Vermont Attorney General TJ Donovan takes the opposite view. While Donovan concedes that public inspection of records must be free, he says copying those records — even if it’s done using the requester’s personal device — triggers the same charges that would be incurred if the state were making the copies.
Members of the public who inspect records at the Attorney General’s office are provided with a new protocol: “You may inspect records free of charge. Copying records will incur applicable charges. To copy shall mean the use of scanning devices, thumb drives, cameras, or cell phones during inspection.”

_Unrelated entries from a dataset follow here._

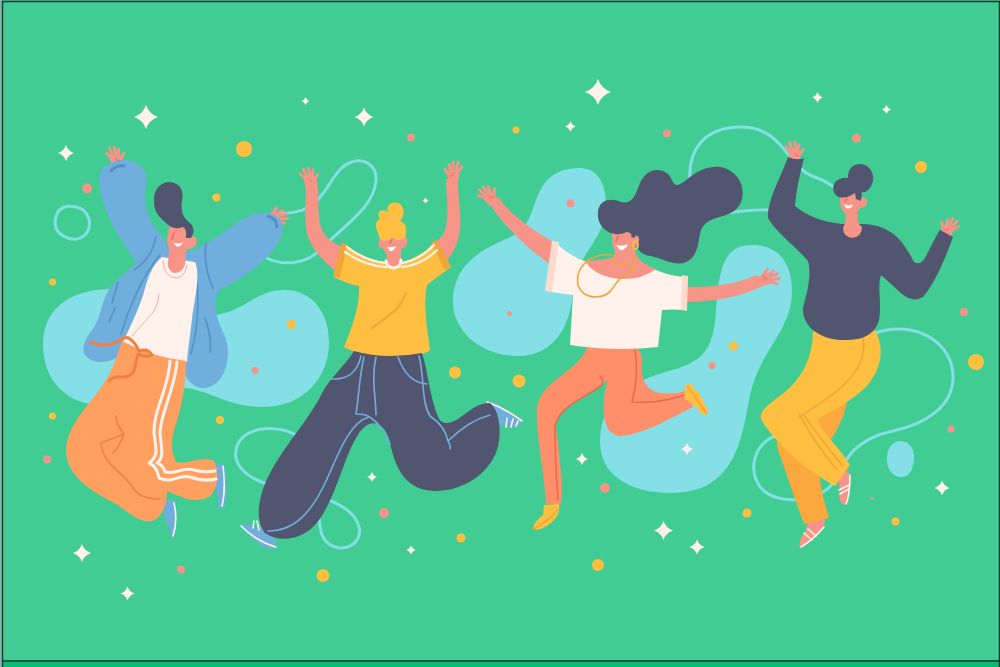
<!DOCTYPE html>
<html lang="en">
<head>
<meta charset="utf-8">
<title>Jumping friends</title>
<style>
:root{--green:#41cc93;--strip:#06bd72;--edge:#12372f;--aqua:#84dfe6;--blue:#70aedd;--blue-line:#5691c5;--navy:#51556f;--skin:#f79488;--skin-line:#e66f66;--cream:#fff2ec;--yellow:#ffbf41;--amber:#f0a637;--orange:#ff9f60;--rust:#ef7f42;--coral:#ff8f6b;--coral-line:#e8694f}
html,body{margin:0;width:1000px;height:667px;overflow:hidden;background:var(--green)}
svg{display:block}
.aqua{fill:var(--aqua)}.blue{fill:var(--blue)}.navy{fill:var(--navy)}.skin{fill:var(--skin)}.cream{fill:var(--cream)}.yellow{fill:var(--yellow)}.orange{fill:var(--orange)}.coral{fill:var(--coral)}
.line{fill:none;stroke-width:1.6;stroke-linecap:round;stroke-linejoin:round}
.thin{stroke-width:1}.medium{stroke-width:2.2}.thick{stroke-width:3}
.loop{fill:none;stroke:var(--aqua);stroke-width:3}
.on-blue{stroke:var(--blue-line)}.on-navy{stroke:var(--blue)}.on-orange{stroke:var(--rust)}.on-coral{stroke:var(--coral-line)}.on-yellow{stroke:var(--amber)}.on-skin{stroke:var(--skin-line)}.white{stroke:var(--cream)}
</style>
</head>
<body>
<svg width="1000" height="667" viewBox="0 0 1000 667" role="img" aria-label="Four happy people jumping with raised arms">
<defs>
<path id="star" class="cream" d="M0-10Q2.5-2.5 10 0Q2.5 2.5 0 10Q-2.5 2.5-10 0Q-2.5-2.5 0-10Z"/>
<g id="hand">
<path class="skin" d="M-5 2L-6-8Q0-13 6-8L5 2Z"/>
<path d="M-4-8L-8-14M-2-9L-4-18M1-9L1-18M3-8L5-15M4-4L9-10" fill="none" stroke="var(--skin)" stroke-width="3" stroke-linecap="round"/>
<path class="line thin on-skin" d="M4-4Q1-3 0-7"/>
</g>
</defs>

<rect width="1000" height="667" fill="var(--green)"/>

<g id="blobs" class="aqua">
<path d="M43 345C43 307 72 289 112 289C158 289 181 317 215 315C246 311 255 290 285 290C313 290 329 314 329 342C329 379 303 407 262 407C224 407 205 386 175 388C148 389 132 405 102 405C66 405 43 379 43 345Z"/>
<path d="M453 302C453 268 477 251 506 239C534 228 530 207 542 187C552 171 567 168 580 168C597 168 606 183 606 205C606 241 575 254 573 291C571 326 554 356 518 356C482 356 453 332 453 302Z"/>
<path d="M600 442C600 399 632 381 672 370C707 361 714 344 716 309C719 268 724 245 752 245C780 245 792 265 792 291C792 330 761 350 751 391C742 433 739 493 671 493C628 493 600 474 600 442Z"/>
<path d="M887 461C886 449 892 441 901 441C910 441 915 450 914 460C913 471 908 478 900 477C892 476 888 470 887 461Z"/>
</g>
<g id="loops" class="loop">
<path d="M56 217C58 207 67 205 76 207C87 209 91 220 89 228C86 238 76 241 68 238C58 235 53 227 56 217Z"/>
<path d="M266 258C286 267 308 263 321 249C345 225 374 207 376 181C377 164 363 157 349 163C328 172 327 211 288 213C274 214 266 217 258 226"/>
<path d="M299 437C281 424 245 425 237 446C230 466 250 481 278 487C310 494 353 501 359 527C363 544 343 554 329 544C316 535 323 518 314 504"/>
<path d="M690 180C688 150 704 127 741 127C783 127 787 166 812 176C829 182 842 190 849 206M716 213C740 213 755 208 772 210"/>
<path d="M875 333C916 319 953 343 953 377C953 407 925 424 893 431C851 440 844 463 834 482C819 503 777 506 761 488C744 467 758 432 790 434"/>
</g>

<g id="sparkles">
<use href="#star" transform="translate(146 117) scale(1.2)"/><use href="#star" transform="translate(66 153) scale(.8)"/><use href="#star" transform="translate(305.5 101) scale(.4)"/><use href="#star" transform="translate(364 117) scale(.95)"/><use href="#star" transform="translate(425.5 200.5) scale(.3)"/><use href="#star" transform="translate(598 92) scale(1.3)"/><use href="#star" transform="translate(570.5 126.5) scale(.55)"/><use href="#star" transform="translate(817.5 97.5) scale(.55)"/><use href="#star" transform="translate(886.5 109.5) scale(.45)"/><use href="#star" transform="translate(82 553) scale(.9)"/><use href="#star" transform="translate(127.5 593.5) scale(.7)"/><use href="#star" transform="translate(372 477) scale(.5)"/><use href="#star" transform="translate(411 550) scale(.45)"/><use href="#star" transform="translate(582 459) scale(.6)"/><use href="#star" transform="translate(687 449) scale(.6)"/><use href="#star" transform="translate(663.5 530.5) scale(.95)"/><use href="#star" transform="translate(697 547) scale(.75)"/><use href="#star" transform="translate(942 488) scale(.75)"/>
</g>
<g id="confetti-yellow" class="yellow">
<circle cx="244" cy="149" r="8"/><circle cx="216.5" cy="197.5" r="4"/><circle cx="52.5" cy="282" r="3.5"/><circle cx="52.5" cy="416" r="3.5"/><circle cx="291.5" cy="324.5" r="4.5"/><circle cx="220" cy="420" r="4"/><circle cx="323" cy="575.5" r="6.5"/><circle cx="455" cy="372.5" r="6"/><circle cx="519" cy="381" r="6.5"/><circle cx="461" cy="538" r="4.5"/><circle cx="516" cy="130" r="3.5"/><circle cx="598" cy="565" r="6"/><circle cx="733.5" cy="346" r="4.5"/><circle cx="747" cy="513" r="4.5"/><circle cx="895.5" cy="521.5" r="4"/><circle cx="976" cy="362" r="8"/><circle cx="921" cy="167" r="6"/>
</g>
<g id="confetti-pink" class="skin">
<circle cx="87" cy="188.5" r="5"/><circle cx="47" cy="459.5" r="4"/><circle cx="181" cy="569.5" r="4"/><circle cx="255" cy="370.5" r="3.5"/><circle cx="411" cy="137.5" r="4"/><circle cx="384" cy="513" r="5"/><circle cx="570.5" cy="203.5" r="4"/><circle cx="509.5" cy="313.5" r="2.5"/><circle cx="667" cy="133.5" r="4"/><circle cx="712" cy="365.5" r="3.5"/><circle cx="605" cy="488" r="5"/><circle cx="856.5" cy="138" r="4.5"/><circle cx="964" cy="312" r="4"/><circle cx="951" cy="429" r="3.5"/><circle cx="872.5" cy="498.5" r="1.5"/>
</g>

<g id="dancer-blue-jacket">
<use href="#hand" transform="translate(117 165) rotate(-12)"/>
<use href="#hand" transform="translate(269 219) rotate(76) scale(-1 1)"/>
<path class="blue" d="M99 181C98 167 110 161 124 160C141 161 148 171 146 185C142 204 148 220 160 234L172 254L195 250L206 243C226 234 236 218 260 213C276 211 286 221 282 234C276 255 246 277 220 290C212 300 216 319 224 334C234 357 224 386 205 388C193 389 184 378 180 360L124 348C119 360 106 364 94 361C80 357 81 344 90 333C104 316 99 301 113 284C122 275 132 267 137 262C118 238 102 211 99 181Z"/>
<path class="line thick on-blue" d="M111 171Q116 165 124 166M268 216Q276 218 277 227"/>
<path class="line on-blue" d="M156 236C154 250 146 262 134 270M206 243Q203 267 213 288M160 255C142 276 128 310 121 334M194 262Q203 310 191 354M118 282L112 303M205 318Q212 338 210 352M115 308L109 322"/>
<path class="cream" d="M162 257L195 262C201 275 194 302 192 319C190 336 188 350 187 362C165 362 140 356 122 345C128 330 139 310 144 292C148 277 152 265 162 257Z"/>
<path class="skin" d="M170 242L186 249L185 265Q181 274 174 273Q167 270 168 262Z"/>
<path class="line thin on-skin" d="M163 261Q164 278 177 278Q185 277 187 265M159 294Q158 309 148 318L132 336" opacity=".55"/>
<path class="skin" d="M170 224L189 225L191 237Q197 235 197 241Q196 249 188 249Q183 256 175 253Q167 250 167 239Z"/>
<path class="navy" d="M154 202C153 190 160 182 170 182C181 183 184 192 182 201C180 212 184 219 191 224Q196 230 191 238L186 238Q187 229 183 227Q174 231 166 223C158 216 154 211 154 202Z"/>
<path d="M173 242Q178 245 183 242Q180 248 176 246Z" fill="#fff"/>
<path class="line on-skin" d="M174 233L172 239"/>
<path class="blue" d="M216 464Q223 462 225 468Q228 489 225 506Q223 510 218 507Q219 492 214 480ZM165 500L175 500Q179 520 174 537Q170 539 169 528Q161 514 165 500Z"/>
<path class="line white" d="M223 466Q226 490 222 506M174 503Q178 521 173 536"/>
<path class="orange" d="M122 341Q152 357 186 361C186 383 182 405 176 424C170 441 171 452 176 462C189 465 203 455 214 461C220 470 218 490 209 497C192 505 178 495 167 491C167 505 162 518 152 521C137 523 130 512 114 503C91 491 67 476 66 452C66 424 91 404 104 383C114 368 117 355 122 341Z"/>
<path class="line thick on-orange" d="M90 342Q108 349 120 340Q130 332 139 351Q148 348 152 355Q146 358 138 354C134 366 137 377 122 377Q113 376 109 381"/>
<path class="line on-orange" d="M116 416Q116 424 124 434L101 443C103 466 124 472 133 488Q140 499 160 499M124 434Q119 447 113 453"/>
<path class="line thick white" d="M170 361C169 388 153 411 154 433C156 448 159 456 149 463Q157 466 159 478C174 484 178 474 190 477Q204 482 216 479"/>
<path class="line thick white" d="M177 362C175 389 160 414 160 434C162 450 164 458 157 463Q163 465 165 472C178 475 183 466 194 470Q205 473 215 471"/>
</g>

<g id="dancer-yellow-shirt">
<use href="#hand" transform="translate(311 186) rotate(-12)"/>
<use href="#hand" transform="translate(453 180) rotate(4) scale(-1 1)"/>
<path class="skin" d="M305 183L317 180C320 203 316 222 325 235Q332 244 347 249L339 273C322 262 309 246 306 229C304 213 307 199 305 183ZM446 179L458 179C457 198 463 219 459 236Q455 253 444 264L430 246Q443 239 446 227C449 210 446 194 446 179Z"/>
<path class="yellow" d="M345 244Q364 260 386 262L402 262Q421 257 435 242L451 267Q441 274 427 285C423 304 427 328 430 350Q424 356 396 357Q362 357 344 347C351 329 360 308 359 286Q347 284 334 277Z"/>
<path d="M342 242L347 246L340 278L333 276ZM431 243L436 240L451 266L445 270Z" fill="var(--amber)"/>
<path class="line medium on-yellow" d="M406 293Q399 310 389 315M391 314L372 328"/>
<path class="line medium white" d="M347 247Q365 261 386 263M345 252Q365 266 386 267M402 263Q420 260 434 245M402 267Q422 265 437 250"/>
<path class="skin" d="M386 245L401 245L401 264Q394 271 387 264Z"/>
<path class="line thick white" d="M386 261Q387 268 394 268Q401 267 401 260"/>
<path class="skin" d="M381 231L404 231L404 237Q409 237 407 244Q405 249 402 248Q398 257 391 256Q385 255 383 248Q377 248 379 241Q379 238 381 238Z"/>
<path class="yellow" d="M378 233Q373 222 380 219C375 211 383 208 388 212C385 203 396 200 401 205C406 211 403 218 400 221Q409 224 405 238Q398 242 393 238Q386 243 380 239Z"/>
<path d="M387 247Q392 248 396 246Q394 252 390 251Z" fill="#fff"/>
<path class="line on-skin" d="M392 239L390 243"/>
<path class="blue" d="M485 404Q490 400 497 403Q507 413 522 419Q522 426 513 427Q501 427 494 418ZM241 524Q250 524 256 527L264 526Q275 535 277 548Q266 551 255 541Q245 533 241 524Z"/>
<path class="line white" d="M487 402Q505 408 522 421M506 427L507 418M511 427L513 419M516 426L518 421M241 526Q256 541 276 547M253 528L254 521M259 530L257 521"/>
<path class="navy" d="M354 351Q385 360 422 353C428 371 429 394 438 417Q443 428 458 419C469 411 479 402 490 403C500 411 502 433 497 450C488 476 460 492 433 491C403 489 395 465 390 443C386 424 372 415 359 433C343 458 337 495 319 520C304 541 279 543 265 533C255 521 258 497 268 477C283 447 310 418 321 395C331 376 344 367 354 351Z"/>
<path class="line on-navy" d="M361 356C358 370 349 380 332 379M364 357C359 378 359 396 356 414Q367 414 371 418C381 425 387 436 390 444M376 357C371 378 376 398 376 415M398 357C403 371 411 383 427 384M419 356C425 380 421 401 430 416Q445 426 448 441Q468 421 490 415M448 441Q451 446 450 449M369 417C350 422 339 452 327 479C312 512 295 531 268 531"/>
</g>

<g id="dancer-cream-top">
<path class="navy" d="M598 212C599 201 609 197 621 202C633 205 636 193 640 183C646 169 660 166 669 175C674 182 673 190 685 181C698 170 709 166 721 167C737 171 745 184 742 199C737 218 718 214 706 223C696 232 702 246 692 258C680 270 665 259 651 256Q643 256 637 248L634 231Q623 230 613 234C602 230 597 222 598 212Z"/>
<use href="#hand" transform="translate(493 202) rotate(-36)"/>
<use href="#hand" transform="translate(761 281) rotate(70) scale(-1 1)"/>
<path class="skin" d="M489 202L498 197C511 216 536 232 557 244L551 265C528 249 502 225 489 202ZM686 287Q728 288 757 275L764 285C743 297 712 302 685 302Z"/>
<path class="coral" d="M633 345Q643 350 642 364C640 379 646 387 655 392Q672 396 689 390L693 407C669 419 642 435 620 436C603 434 603 414 604 396L608 380L586 396C570 405 558 409 556 426C558 450 564 479 561 504L546 504C545 474 536 440 537 410C538 380 583 371 588 344Z"/>
<path class="line on-coral" d="M600 376Q604 379 602 385C581 400 559 407 555 426Q555 464 558 500M635 349Q639 376 632 402Q662 404 690 393"/>
<path class="yellow" d="M685 386Q690 381 695 389Q706 400 708 414Q703 418 697 408Q690 401 684 399ZM544 505L559 504Q561 514 552 522Q540 532 533 529Q533 523 543 515Z"/>
<path class="line on-yellow" d="M688 387L706 413M534 529Q550 520 558 509"/>
<path class="cream" d="M557 244Q571 257 587 262Q620 258 656 270Q672 277 688 277L685 310Q672 309 662 310L658 347Q616 352 570 345L573 295Q557 293 546 291Z"/>
<path d="M552 241L559 242L552 292L545 290ZM682 275L688 276L687 311L681 310Z" fill="#fbdccc"/>
<path class="skin" d="M585 261Q605 260 614 257L615 248L635 248Q634 261 656 269Q642 280 619 279Q594 276 585 261Z"/>
<path class="line on-yellow" d="M614 256Q611 264 621 265Q638 265 635 257M611 255C590 253 575 267 578 285C584 301 605 300 613 288Q618 278 635 268"/>
<path class="skin" d="M612 232Q621 228 634 232L634 236Q640 235 639 241Q637 247 632 247Q629 256 620 254Q612 251 612 239Z"/>
<path class="navy" d="M609 231Q620 226 635 231L635 238L631 237Q633 233 627 232Q616 237 609 231Z"/>
<ellipse id="hoop-earring" cx="635.5" cy="245" rx="2.6" ry="3.8" fill="none" stroke="var(--yellow)" stroke-width="1.6"/>
<path d="M616 245Q623 247 628 244Q625 251 620 250Z" fill="#fff"/>
<path class="line on-skin" d="M618 236L616 241"/>
</g>

<g id="dancer-navy-sweater">
<use href="#hand" transform="translate(795 160) rotate(-4)"/>
<use href="#hand" transform="translate(945 235) rotate(28) scale(-1 1)"/>
<path class="skin" d="M809 520L824 517Q827 526 819 533Q808 546 800 547Q798 541 805 532ZM838 477L848 470Q852 479 849 489Q850 502 844 505Q838 502 840 491Z"/>
<path class="line white" d="M801 547Q813 540 824 527M804 533L812 540M808 529L816 536M846 504Q850 495 850 475M839 490L849 485M840 494L849 489"/>
<path d="M789 423C775 437 775 445 781 458Q792 491 804 524L829 518C822 494 817 472 819 457C831 440 845 421 847 399Z" fill="#fca83f"/>
<path class="yellow" d="M813 331Q843 343 874 329C885 346 882 366 870 382C857 399 831 411 817 420C825 436 841 449 850 465L835 486C809 472 775 444 761 419C758 407 782 398 795 382C807 368 813 350 813 331Z"/>
<path class="line on-yellow" d="M863 338C870 374 828 399 799 417M799 414Q816 445 837 470M803 414Q823 442 842 465"/>
<path class="navy" d="M788 157Q797 161 804 158C800 174 796 190 795 206Q813 221 842 224L863 224C892 225 904 242 914 262Q920 266 925 258C931 247 935 237 940 230L953 237C945 259 935 283 923 297Q913 303 902 294L881 275C877 288 882 303 879 320C875 336 860 341 841 340C821 339 802 327 803 308C807 293 812 275 808 261C794 245 775 231 768 218C767 200 782 175 788 157Z"/>
<path class="skin" d="M845 211L858 214Q856 223 862 227Q862 237 852 238Q843 236 843 228Q847 221 845 211Z"/>
<path class="skin" d="M840 194L861 193L861 198Q867 196 867 202Q866 208 860 208Q856 217 848 215Q841 212 840 203Z"/>
<path class="navy" d="M848 178C848 168 853 164 861 164C870 165 874 173 873 181C871 189 866 193 862 192L861 201L856 199L855 193Q846 199 838 197C830 191 833 181 840 179Q844 177 848 178Z"/>
<path d="M844 204Q849 207 853 204Q851 210 846 208Z" fill="#fff"/>
<path class="line on-skin" d="M847 198L845 202"/>
</g>

<g id="frame">
<rect y="661" width="1000" height="6" fill="var(--strip)"/>
<rect width="2" height="667" fill="#7fb9ae"/>
<path d="M2.5 667V1.5H1000M2 661H1000M999.5 1V667" fill="none" stroke="var(--edge)" stroke-width="1.4"/>
</g>
</svg>
</body>
</html>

VTDigger, through an attorney, sent a letter to the Attorney General’s office last month arguing that the policy was illegal, and requesting it “cease imposing such charges immediately.”
“An agency may not charge someone who has not submitted a ‘request for a copy,’” wrote Stephen Coteus, who represents VTDigger from the Montpelier law firm Tarrant, Gillies & Richardson. “The fact that a requester who is inspecting records captures a lasting image of the record — with his own device, at his own cost and burden — does not somehow mean that he has requested a copy from the agency.”
On Oct. 24, Donovan followed up on the letter with a call to Dan Richardson, a senior partner at the firm, suggesting a meeting to work out a legislative fix that would shield the Attorney General’s Office from voluminous requests from for-profit entities. VTDigger editors asked Donovan to contact the news organization directly about a potential fix. He has not yet responded to the organization’s request.
In an interview Friday, Nov. 15, about Scott’s directive, Donovan confirmed that his office has not changed its policy. “If there’s a disagreement, that’s fine, let’s go to the Legislature to get clarity,” the attorney general said.
Last month, in response to criticism of the AG’s policy, Donovan wrote an op-ed outlining his concern that allowing photographing of records would require an agency to devote significant staff time and resources to preparing records without any way to recoup costs.
“This is also time that my team could be spending on protecting consumers, addressing the opioid epidemic, advocating for civil rights, and ensuring that we have access to clean water and clean air,” he wrote.
“There is a cost to Vermonters associated with diverting attorney time and resources from my office’s mission.”
Moreover, he wrote, “Most of the requests for records possessed by the Attorney General’s Office are from private law firms and companies.”
VTDigger found that claim to be “mostly false” in a fact check article, in part because the AG was counting nonprofits and a university law school as “private law firms and companies.”
Donovan and Condos have both come out in support of creating a public records ombudsman office in state government to ensure that public records policies are enforced properly and consistently across agencies. Scott opposes the idea, arguing that it’s an unnecessary bureaucratic burden.
“I think we can handle this in-house,” Scott said at a press conference last month. “I don’t know why we would need a whole new office to do this.”